YOUR OBJECTIVE
The string "overflow" may appear in lines of the data; report how many lines contain it, with no other output.

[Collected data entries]
'''

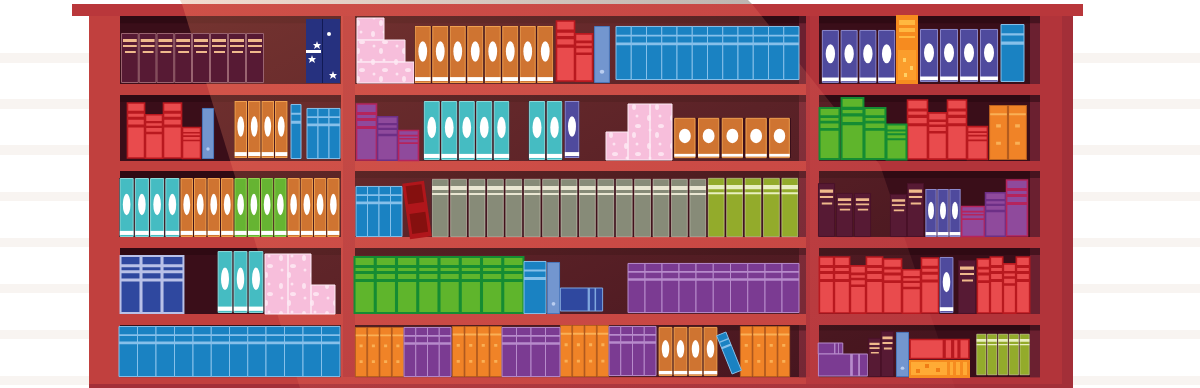
<!DOCTYPE html>
<html lang="en">
<head>
<meta charset="utf-8">
<title>Library bookcase</title>
<style>
:root{--wood:#c1403e;--wood-dark:#b2343a;--wood-edge:#a32f38;--inside:#3a0e19;--rule:#f8f4f1}
html,body{margin:0;height:100%;overflow:hidden;background:#fff}
svg.bookcase{display:block;width:1200px;height:388px}
symbol{overflow:visible}
.spine{fill:currentColor;stroke:var(--trim);stroke-width:var(--seam,1px);vector-effect:non-scaling-stroke}
.gap{fill:var(--inside)}
.trim{fill:var(--trim)}
.orange{color:#cf7431;--trim:#f0a050}
.teal{color:#45bcc2;--trim:#8adadb}
.indigo{color:#4f4a9d;--trim:#8d89cc}
.leaf{color:#66b432;--trim:#93d04f}
.blue{color:#1a82c2;--trim:#86c0ea}
.violet{color:#7b3b92;--trim:#b78bcb}
.royal{color:#2f489f;--trim:#b9c1e8;--seam:2px}
.stone{color:#878b78;--trim:#e9e6d2;--seam:.5px}
.lime{color:#93ab2b;--trim:#e9efc0;--seam:.5px}
.red{color:#e94b4d;--trim:#b9191f;--seam:1.6px}
.green{color:#5fb52c;--trim:#158c33;--seam:2px}
.plum{color:#8f4a9c;--trim:#b5245c;--seam:1.6px}
.grape{color:#8f4a9c;--trim:#6d2f86}
.amber{color:#f08327;--trim:#b9601f}
.wine{color:#571a34;--trim:#9a6470}
.dusk{--trim:#4a1229}
.pink{fill:url(#speckles);stroke:#fdeaf4}
.sky{color:#7396cf;--trim:#4a78bd}
</style>
</head>
<body>
<svg class="bookcase" viewBox="0 0 1200 388" role="img" aria-label="Red wooden bookcase with five shelves of colourful books">
<defs>
<linearGradient id="beam-light" x2="1" y2="1"><stop stop-color="#ff8d66" stop-opacity=".3"/><stop offset="1" stop-color="#ff7d72" stop-opacity=".04"/></linearGradient>
<linearGradient id="beam-top"><stop stop-color="#f3dccf"/><stop offset="1" stop-color="#bdb5b0"/></linearGradient>
<pattern id="speckles" width="23" height="28" patternUnits="userSpaceOnUse"><path d="M0 0h23v28H0z" fill="#f7bedb"/><g fill="#fde3f0"><ellipse cx="5" cy="6" rx="2" ry="3"/><circle cx="16" cy="4" r="1.5"/><ellipse cx="17" cy="14" rx="3" ry="2"/><circle cx="6" cy="18" r="1.5"/><ellipse cx="13" cy="23" rx="2" ry="3"/></g></pattern>

<symbol id="oval" viewBox="0 0 18 58" preserveAspectRatio="none"><path class="gap" d="M0 0h18v58H0z"/><rect class="spine" x="1.3" y=".5" width="15.4" height="57"/><ellipse cx="9" cy="26" rx="4.5" ry="10.5" fill="#fff"/><path d="M1 52h16v4H1z" fill="#fff"/></symbol>
<symbol id="oval-4" viewBox="0 0 72 58" preserveAspectRatio="none"><use href="#oval" width="18" height="58"/><use href="#oval" x="18" width="18" height="58"/><use href="#oval" x="36" width="18" height="58"/><use href="#oval" x="54" width="18" height="58"/></symbol>

<symbol id="band" viewBox="0 0 16 56" preserveAspectRatio="none"><path class="spine" d="M0 .5h16v55H0z"/><path class="trim" d="M0 9h16v2H0zM0 17h16v3H0z"/></symbol>
<symbol id="band-4" viewBox="0 0 64 56" preserveAspectRatio="none"><use href="#band" width="16" height="56"/><use href="#band" x="16" width="16" height="56"/><use href="#band" x="32" width="16" height="56"/><use href="#band" x="48" width="16" height="56"/></symbol>

<symbol id="cuff" viewBox="0 0 18 58" preserveAspectRatio="none"><path class="gap" d="M0 0h18v58H0z"/><rect class="spine" x="1.2" y=".3" width="15.6" height="57.4"/><path class="trim" d="M1 7h16v4H1zM1 14h16v2H1z"/></symbol>
<symbol id="cuff-5" viewBox="0 0 90 58" preserveAspectRatio="none"><use href="#cuff" width="18" height="58"/><use href="#cuff" x="18" width="18" height="58"/><use href="#cuff" x="36" width="18" height="58"/><use href="#cuff" x="54" width="18" height="58"/><use href="#cuff" x="72" width="18" height="58"/></symbol>

<symbol id="ribbed" viewBox="0 0 20 58" preserveAspectRatio="none"><path class="spine" d="M.5 1h19v56H.5z"/><path class="trim" d="M0 9h20v3H0zM0 15h20v3H0zM0 23h20v3H0z"/></symbol>
<symbol id="ribbed-4" viewBox="0 0 80 58" preserveAspectRatio="none"><use href="#ribbed" width="20" height="58"/><use href="#ribbed" x="20" width="20" height="58"/><use href="#ribbed" x="40" width="20" height="58"/><use href="#ribbed" x="60" width="20" height="58"/></symbol>

<symbol id="dotted" viewBox="0 0 16 54" preserveAspectRatio="none"><path class="spine" d="M.5 .5h15v53H.5z"/><path d="M1 8h14v2H1zM6 19h4v3H6zM6 36h4v3H6z" fill="#f9b056"/></symbol>
<symbol id="dotted-4" viewBox="0 0 64 54" preserveAspectRatio="none"><use href="#dotted" width="16" height="54"/><use href="#dotted" x="16" width="16" height="54"/><use href="#dotted" x="32" width="16" height="54"/><use href="#dotted" x="48" width="16" height="54"/></symbol>

<symbol id="antique" viewBox="0 0 18 50" preserveAspectRatio="none"><path class="spine" d="M.5 .5h17v49H.5z"/><path d="M2 6h14v3H2zM2 12h14v2H2zM4 18h11v2H4z" fill="#efb98c"/></symbol>
<symbol id="antique-4" viewBox="0 0 72 50" preserveAspectRatio="none"><use href="#antique" width="18" height="50"/><use href="#antique" x="18" width="18" height="50"/><use href="#antique" x="36" width="18" height="50"/><use href="#antique" x="54" width="18" height="50"/></symbol>

<symbol id="slim" viewBox="0 0 14 56" preserveAspectRatio="none"><path class="spine" d="M.5 .5h13v55H.5z"/><circle cx="7" cy="45" r="2" fill="#b9cdf0"/></symbol>
<path id="star" d="M0-4 1-1 4-1 2 1 3 4 0 2-3 4-2 1-4-1-1-1z" fill="#fff"/>
<g id="shelf-openings"><rect x="120" width="221" height="66"/><rect x="355" width="451" height="66"/><rect x="819" width="221" height="66"/><path d="M799 0h7v66h-7zM1030 0h10v66h-10z" fill="#6b2030"/><path d="M120 0h221v7H120zM355 0h451v7H355zM819 0h221v7H819z" fill="#25070f" opacity=".5"/></g>
</defs>

<path id="wall" fill="var(--rule)" d="M0 53h1200v10H0zM0 99h1200v10H0zM0 145h1200v10H0zM0 192h1200v9H0zM0 238h1200v9H0zM0 284h1200v9H0zM0 330h1200v9H0zM0 376h1200v9H0z"/>

<g id="frame">
<rect x="89" y="10" width="984" height="378" fill="var(--wood)"/>
<rect x="806" y="10" width="267" height="378" fill="var(--wood-dark)"/>
<rect x="1062" y="15" width="11" height="373" fill="var(--wood-edge)"/>
<g fill="var(--inside)">
<use href="#shelf-openings" transform="translate(0 16) scale(1 1.03)"/><use href="#shelf-openings" y="95"/><use href="#shelf-openings" y="171"/><use href="#shelf-openings" y="248"/>
<use href="#shelf-openings" transform="translate(0 325) scale(1 .79)"/>
</g>
<path d="M343 16h12v361h-12zM806 16h4v361h-4z" fill="#a72f38" opacity=".55"/>
<path d="M89 384h984v4H89z" fill="var(--wood-edge)"/>
<rect x="72" y="4" width="1011" height="12" fill="#b9373b"/>
<path d="M180 0h568l4 4H182z" fill="url(#beam-top)"/>
<path d="M182 4h570L880 165 955 388H300z" fill="url(#beam-light)"/>
</g>

<g id="shelf-1">
<g class="wine"><use href="#antique-4" x="121" y="33" width="71" height="50"/><use href="#antique-4" x="192" y="33" width="72" height="50"/></g>
<g id="starry-books"><path d="M306 19h34v64h-34z" fill="#26317f"/><path d="M322 19h1v64h-1z" fill="#111a55"/><path d="M306 50h15v3h-15z" fill="#fff"/><use href="#star" x="312" y="59"/><use href="#star" x="333" y="75"/><use href="#star" x="317" y="45"/><circle cx="329" cy="34" r="2" fill="#fff"/></g>
<path class="pink" d="M357 18h27v22h-27zM357 40h48v22h-48zM357 62h57v21h-57z"/>
<g class="orange"><use href="#oval-4" x="414" y="26" width="70" height="57"/><use href="#oval-4" x="484" y="26" width="70" height="57"/></g>
<g class="red"><use href="#ribbed" x="556" y="20" width="19" height="62"/><use href="#ribbed" x="575" y="33" width="18" height="49"/></g>
<use class="sky" href="#slim" x="594" y="26" width="16" height="57"/>
<g class="blue"><use href="#band-4" x="616" y="26" width="61" height="54"/><use href="#band-4" x="677" y="26" width="61" height="54"/><use href="#band-4" x="738" y="26" width="61" height="54"/><use href="#band" x="1001" y="24" width="23" height="58"/></g>
<g class="indigo"><use href="#oval-4" x="821" y="30" width="75" height="53"/><use href="#oval-4" x="919" y="29" width="80" height="53"/></g>
<g id="tall-orange-book"><path d="M896 15h22v69h-22z" fill="#f68b1f"/><path d="M899 20h16v5h-16zM899 28h16v4h-16zM899 36h16v2h-16z" fill="#ffb840"/><path d="M898 50h18v30h-18z" fill="#fb9d2c"/><path d="M903 58h3v4h-3zM910 66h3v4h-3zM904 73h3v4h-3z" fill="#ffd064"/></g>
</g>

<g id="shelf-2">
<g class="red"><use href="#ribbed" x="127" y="102" width="18" height="57"/><use href="#ribbed" x="145" y="114" width="18" height="45"/><use href="#ribbed" x="163" y="102" width="19" height="57"/><use href="#ribbed" x="182" y="127" width="19" height="32"/><use href="#ribbed" x="907" y="99" width="21" height="61"/><use href="#ribbed" x="928" y="112" width="19" height="48"/><use href="#ribbed" x="947" y="99" width="20" height="61"/><use href="#ribbed" x="967" y="126" width="21" height="34"/></g>
<use class="sky" href="#slim" x="202" y="108" width="12" height="51"/>
<g class="orange"><use href="#oval-4" x="234" y="101" width="54" height="57"/><use href="#oval-4" x="673" y="118" width="95" height="40"/><use href="#oval" x="768" y="118" width="23" height="40"/></g>
<g class="blue"><use href="#band" x="291" y="104" width="10" height="55"/><use href="#band" x="307" y="108" width="11" height="51"/><use href="#band" x="318" y="108" width="11" height="51"/><use href="#band" x="329" y="108" width="11" height="51"/></g>
<g class="plum"><use href="#ribbed" x="356" y="103" width="21" height="58"/><use class="grape" href="#ribbed" x="377" y="116" width="21" height="45"/><use href="#ribbed" x="398" y="130" width="21" height="31"/></g>
<g class="teal"><use href="#oval-4" x="423" y="101" width="70" height="59"/><use href="#oval" x="493" y="101" width="17" height="59"/><use href="#oval" x="528" y="101" width="18" height="59"/><use href="#oval" x="546" y="101" width="17" height="59"/></g>
<use class="indigo" href="#oval" x="564" y="101" width="16" height="57"/>
<path class="pink" d="M606 132h22v28h-22zM628 104h22v56h-22zM650 104h22v56h-22z"/>
<g class="green"><use href="#ribbed" x="819" y="107" width="21" height="53"/><use href="#ribbed" x="841" y="97" width="23" height="63"/><use href="#ribbed" x="864" y="107" width="22" height="53"/><use href="#ribbed" x="886" y="124" width="21" height="36"/></g>
<g class="amber"><use href="#dotted" x="989" y="105" width="19" height="55"/><use href="#dotted" x="1008" y="105" width="19" height="55"/></g>
</g>

<g id="shelf-3">
<use class="teal" href="#oval-4" x="119" y="178" width="61" height="59"/>
<g class="orange"><use href="#oval-4" x="180" y="178" width="54" height="59"/><use href="#oval-4" x="287" y="178" width="53" height="59"/></g>
<use class="leaf" href="#oval-4" x="234" y="178" width="53" height="59"/>
<use class="blue" href="#band-4" x="356" y="186" width="46" height="51"/>
<g class="stone"><use href="#cuff-5" x="431" y="179" width="92" height="58"/><use href="#cuff-5" x="523" y="179" width="92" height="58"/><use href="#cuff-5" x="615" y="179" width="92" height="58"/></g>
<use class="lime" href="#cuff-5" x="707" y="178" width="92" height="59"/>
<g id="leaning-red-book" transform="rotate(-8 417 210)"><path d="M406 182h22v56h-22z" fill="#b0161b"/><path d="M409 185h16v18h-16zM409 213h16v20h-16z" fill="#85100f"/></g>
<g class="wine dusk"><use href="#antique" x="818" y="183" width="17" height="54"/><use href="#antique" x="836" y="193" width="17" height="44"/><use href="#antique" x="854" y="193" width="17" height="44"/><use href="#antique" x="890" y="194" width="17" height="43"/><use href="#antique" x="907" y="183" width="17" height="54"/></g>
<g class="indigo"><use href="#oval" x="925" y="189" width="12" height="48"/><use href="#oval" x="937" y="189" width="12" height="48"/><use href="#oval" x="949" y="189" width="12" height="48"/></g>
<g class="plum"><use href="#ribbed" x="961" y="206" width="24" height="31"/><use class="grape" href="#ribbed" x="985" y="192" width="21" height="45"/><use href="#ribbed" x="1006" y="179" width="22" height="58"/></g>
</g>

<g id="shelf-4">
<g class="royal"><use href="#ribbed" x="120" y="255" width="21" height="59"/><use href="#ribbed" x="141" y="255" width="21" height="59"/><use href="#ribbed" x="162" y="255" width="22" height="59"/></g>
<g class="teal"><use href="#oval" x="217" y="251" width="16" height="62"/><use href="#oval" x="233" y="251" width="15" height="62"/><use href="#oval" x="248" y="251" width="16" height="62"/></g>
<path class="pink" d="M265 254h23v60h-23zM288 254h23v60h-23zM311 285h24v29h-24z"/>
<g class="green"><use href="#ribbed-4" x="354" y="256" width="85" height="58"/><use href="#ribbed-4" x="439" y="256" width="85" height="58"/></g>
<use class="blue" href="#band" x="524" y="261" width="22" height="53"/>
<use class="sky" href="#slim" x="547" y="262" width="13" height="52"/>
<use class="royal" href="#band" width="23" height="43" transform="translate(603 288) rotate(90)" style="--trim:#7fa6de;--seam:1px"/>
<g class="violet"><use href="#band-4" x="628" y="263" width="68" height="50"/><use href="#band-4" x="696" y="263" width="69" height="50"/><use href="#band" x="765" y="263" width="17" height="50"/><use href="#band" x="782" y="263" width="17" height="50"/></g>
<g class="red"><use href="#ribbed" x="819" y="256" width="15" height="58"/><use href="#ribbed" x="834" y="256" width="16" height="58"/><use href="#ribbed" x="850" y="265" width="16" height="49"/><use href="#ribbed" x="866" y="256" width="17" height="58"/><use href="#ribbed" x="883" y="258" width="19" height="56"/><use href="#ribbed" x="902" y="269" width="19" height="45"/><use href="#ribbed" x="921" y="257" width="18" height="57"/><use href="#ribbed" x="977" y="258" width="13" height="56"/><use href="#ribbed" x="990" y="256" width="13" height="58"/><use href="#ribbed" x="1003" y="263" width="13" height="51"/><use href="#ribbed" x="1016" y="256" width="14" height="58"/></g>
<use class="indigo" href="#oval" x="939" y="257" width="15" height="56"/>
<use class="wine dusk" href="#antique" x="958" y="260" width="18" height="54"/>
</g>

<g id="shelf-5">
<g class="blue"><use href="#band-4" x="119" y="326" width="74" height="51"/><use href="#band-4" x="193" y="326" width="73" height="51"/><use href="#band-4" x="266" y="326" width="74" height="51"/></g>
<g class="amber"><use href="#dotted-4" x="355" y="327" width="49" height="50"/><use href="#dotted-4" x="452" y="326" width="50" height="51"/><use href="#dotted-4" x="560" y="325" width="49" height="52"/><use href="#dotted-4" x="740" y="326" width="50" height="51"/></g>
<g class="violet"><use href="#band-4" x="404" y="327" width="47" height="50"/><use href="#band-4" x="502" y="327" width="58" height="50"/><use href="#band-4" x="609" y="326" width="47" height="50"/><use href="#band" width="11" height="25" transform="translate(843 343) rotate(90)"/><use href="#band" width="22" height="50" transform="translate(868 354) rotate(90)"/></g>
<use class="orange" href="#oval-4" x="658" y="327" width="60" height="49"/>
<use class="blue" href="#band" x="-5" y="-21" width="10" height="42" transform="translate(729 353) rotate(-22)"/>
<g class="wine dusk"><use href="#antique" x="868" y="338" width="13" height="39"/><use href="#antique" x="881" y="331" width="13" height="46"/></g>
<use class="sky" href="#slim" x="896" y="332" width="13" height="45"/>
<use class="red" href="#ribbed" width="20" height="61" transform="translate(970 339) rotate(90)"/>
<g id="flat-orange-book"><path d="M909 360h61v18h-61z" fill="#f68b1f"/><path d="M911 362h36v13h-36zM950 362h3v13h-3zM956 362h4v13h-4zM963 362h4v13h-4z" fill="#ffab35"/><path d="M916 369h4v4h-4zM925 364h4v4h-4zM936 368h4v4h-4z" fill="#f07c15"/></g>
<use class="lime" href="#cuff-5" x="976" y="334" width="54" height="41"/>
</g>
</svg>
</body>
</html>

'''

FINISHED TASK
2